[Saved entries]

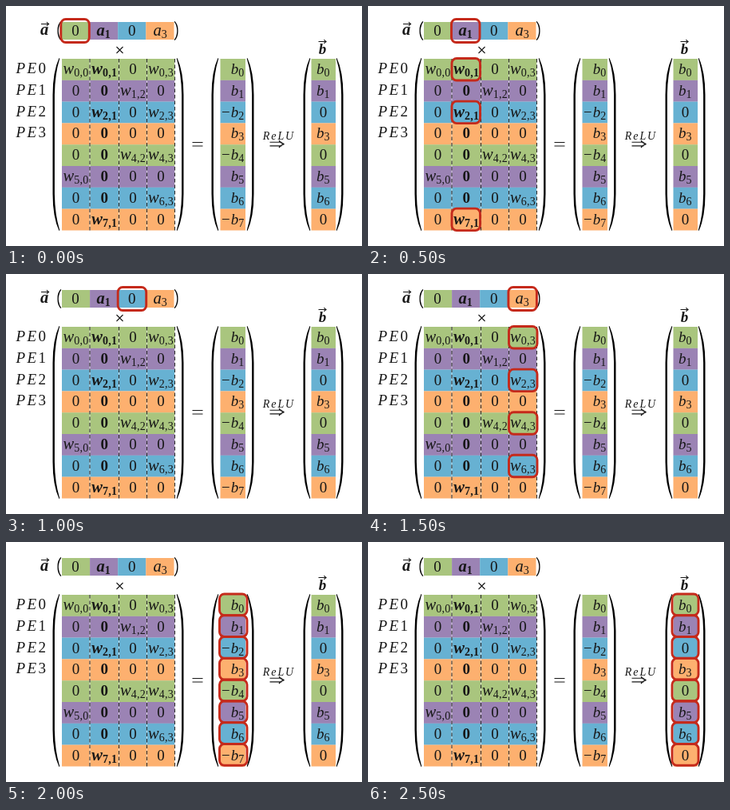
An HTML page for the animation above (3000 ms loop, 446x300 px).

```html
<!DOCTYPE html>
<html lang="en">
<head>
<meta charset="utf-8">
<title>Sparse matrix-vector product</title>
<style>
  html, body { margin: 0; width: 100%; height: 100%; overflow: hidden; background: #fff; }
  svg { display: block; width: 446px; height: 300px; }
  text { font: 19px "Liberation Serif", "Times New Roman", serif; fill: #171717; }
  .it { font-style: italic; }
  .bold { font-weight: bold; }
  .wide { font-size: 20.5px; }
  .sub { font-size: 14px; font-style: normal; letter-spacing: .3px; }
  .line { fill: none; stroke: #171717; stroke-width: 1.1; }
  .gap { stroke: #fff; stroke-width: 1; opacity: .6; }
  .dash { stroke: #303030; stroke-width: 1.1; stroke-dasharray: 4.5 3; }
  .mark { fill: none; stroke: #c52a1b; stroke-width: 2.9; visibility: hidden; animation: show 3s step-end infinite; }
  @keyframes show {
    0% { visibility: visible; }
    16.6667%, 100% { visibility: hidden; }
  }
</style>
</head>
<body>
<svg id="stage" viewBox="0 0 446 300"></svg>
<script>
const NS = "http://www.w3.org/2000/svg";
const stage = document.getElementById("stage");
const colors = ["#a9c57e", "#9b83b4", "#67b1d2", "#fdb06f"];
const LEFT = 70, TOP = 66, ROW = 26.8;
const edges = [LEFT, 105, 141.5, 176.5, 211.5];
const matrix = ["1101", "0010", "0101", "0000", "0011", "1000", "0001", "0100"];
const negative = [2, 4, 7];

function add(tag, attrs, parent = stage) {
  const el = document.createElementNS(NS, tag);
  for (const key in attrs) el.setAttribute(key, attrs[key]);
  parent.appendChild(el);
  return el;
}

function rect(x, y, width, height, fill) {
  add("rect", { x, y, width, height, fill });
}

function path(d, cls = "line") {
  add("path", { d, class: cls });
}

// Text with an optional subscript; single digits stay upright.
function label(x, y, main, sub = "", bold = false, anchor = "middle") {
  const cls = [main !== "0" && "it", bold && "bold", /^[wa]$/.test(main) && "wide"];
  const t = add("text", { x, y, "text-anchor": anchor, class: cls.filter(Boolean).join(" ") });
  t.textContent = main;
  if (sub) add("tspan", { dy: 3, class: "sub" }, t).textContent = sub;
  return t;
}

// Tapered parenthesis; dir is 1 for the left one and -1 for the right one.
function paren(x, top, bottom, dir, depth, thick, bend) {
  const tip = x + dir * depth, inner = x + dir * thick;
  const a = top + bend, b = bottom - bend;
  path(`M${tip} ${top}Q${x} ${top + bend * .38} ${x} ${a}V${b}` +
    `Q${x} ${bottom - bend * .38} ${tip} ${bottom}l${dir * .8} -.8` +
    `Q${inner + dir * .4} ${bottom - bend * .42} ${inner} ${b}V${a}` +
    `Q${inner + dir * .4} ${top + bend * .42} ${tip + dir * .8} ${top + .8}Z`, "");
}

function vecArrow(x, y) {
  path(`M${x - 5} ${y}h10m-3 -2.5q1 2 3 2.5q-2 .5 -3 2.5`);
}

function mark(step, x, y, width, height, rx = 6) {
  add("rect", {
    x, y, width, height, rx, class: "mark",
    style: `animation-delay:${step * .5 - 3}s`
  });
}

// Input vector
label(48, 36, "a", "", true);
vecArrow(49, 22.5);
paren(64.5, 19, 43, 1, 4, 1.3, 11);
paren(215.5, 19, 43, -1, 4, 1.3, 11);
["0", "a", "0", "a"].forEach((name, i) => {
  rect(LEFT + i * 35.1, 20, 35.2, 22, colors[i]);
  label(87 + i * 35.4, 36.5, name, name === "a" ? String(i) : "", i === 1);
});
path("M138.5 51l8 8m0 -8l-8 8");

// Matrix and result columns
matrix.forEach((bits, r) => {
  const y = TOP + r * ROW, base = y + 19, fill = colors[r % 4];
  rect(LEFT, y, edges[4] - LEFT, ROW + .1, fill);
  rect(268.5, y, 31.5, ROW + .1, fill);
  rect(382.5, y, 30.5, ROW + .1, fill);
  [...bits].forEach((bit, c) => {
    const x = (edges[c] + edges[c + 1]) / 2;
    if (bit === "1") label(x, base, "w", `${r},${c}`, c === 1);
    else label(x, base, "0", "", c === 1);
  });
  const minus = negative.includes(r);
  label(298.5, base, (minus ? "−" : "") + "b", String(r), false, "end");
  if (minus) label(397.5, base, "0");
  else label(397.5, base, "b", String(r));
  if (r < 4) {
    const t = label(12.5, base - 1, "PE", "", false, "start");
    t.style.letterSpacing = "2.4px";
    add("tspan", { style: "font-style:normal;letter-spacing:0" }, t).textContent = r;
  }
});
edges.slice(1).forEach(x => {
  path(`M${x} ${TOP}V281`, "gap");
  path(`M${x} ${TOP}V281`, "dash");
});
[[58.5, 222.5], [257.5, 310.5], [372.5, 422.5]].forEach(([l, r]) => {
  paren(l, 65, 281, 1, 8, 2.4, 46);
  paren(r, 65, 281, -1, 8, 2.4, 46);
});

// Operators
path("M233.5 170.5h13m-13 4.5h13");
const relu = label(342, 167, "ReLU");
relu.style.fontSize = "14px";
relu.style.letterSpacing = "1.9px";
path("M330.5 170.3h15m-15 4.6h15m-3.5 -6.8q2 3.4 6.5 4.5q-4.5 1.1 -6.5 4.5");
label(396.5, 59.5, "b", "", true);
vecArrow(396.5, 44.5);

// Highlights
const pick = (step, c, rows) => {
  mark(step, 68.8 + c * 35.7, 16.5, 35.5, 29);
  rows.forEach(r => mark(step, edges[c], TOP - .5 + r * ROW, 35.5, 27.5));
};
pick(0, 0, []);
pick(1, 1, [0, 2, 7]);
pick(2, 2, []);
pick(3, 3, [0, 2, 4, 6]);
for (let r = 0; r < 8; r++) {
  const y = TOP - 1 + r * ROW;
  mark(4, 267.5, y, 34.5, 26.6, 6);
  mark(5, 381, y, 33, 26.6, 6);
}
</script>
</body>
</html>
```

WHAT TO PRODUCE = Which lines hold the string "hidden"? Copy all of them from the data above.

TASK RESPONSE =
  html, body { margin: 0; width: 100%; height: 100%; overflow: hidden; background: #fff; }
  .mark { fill: none; stroke: #c52a1b; stroke-width: 2.9; visibility: hidden; animation: show 3s step-end infinite; }
    16.6667%, 100% { visibility: hidden; }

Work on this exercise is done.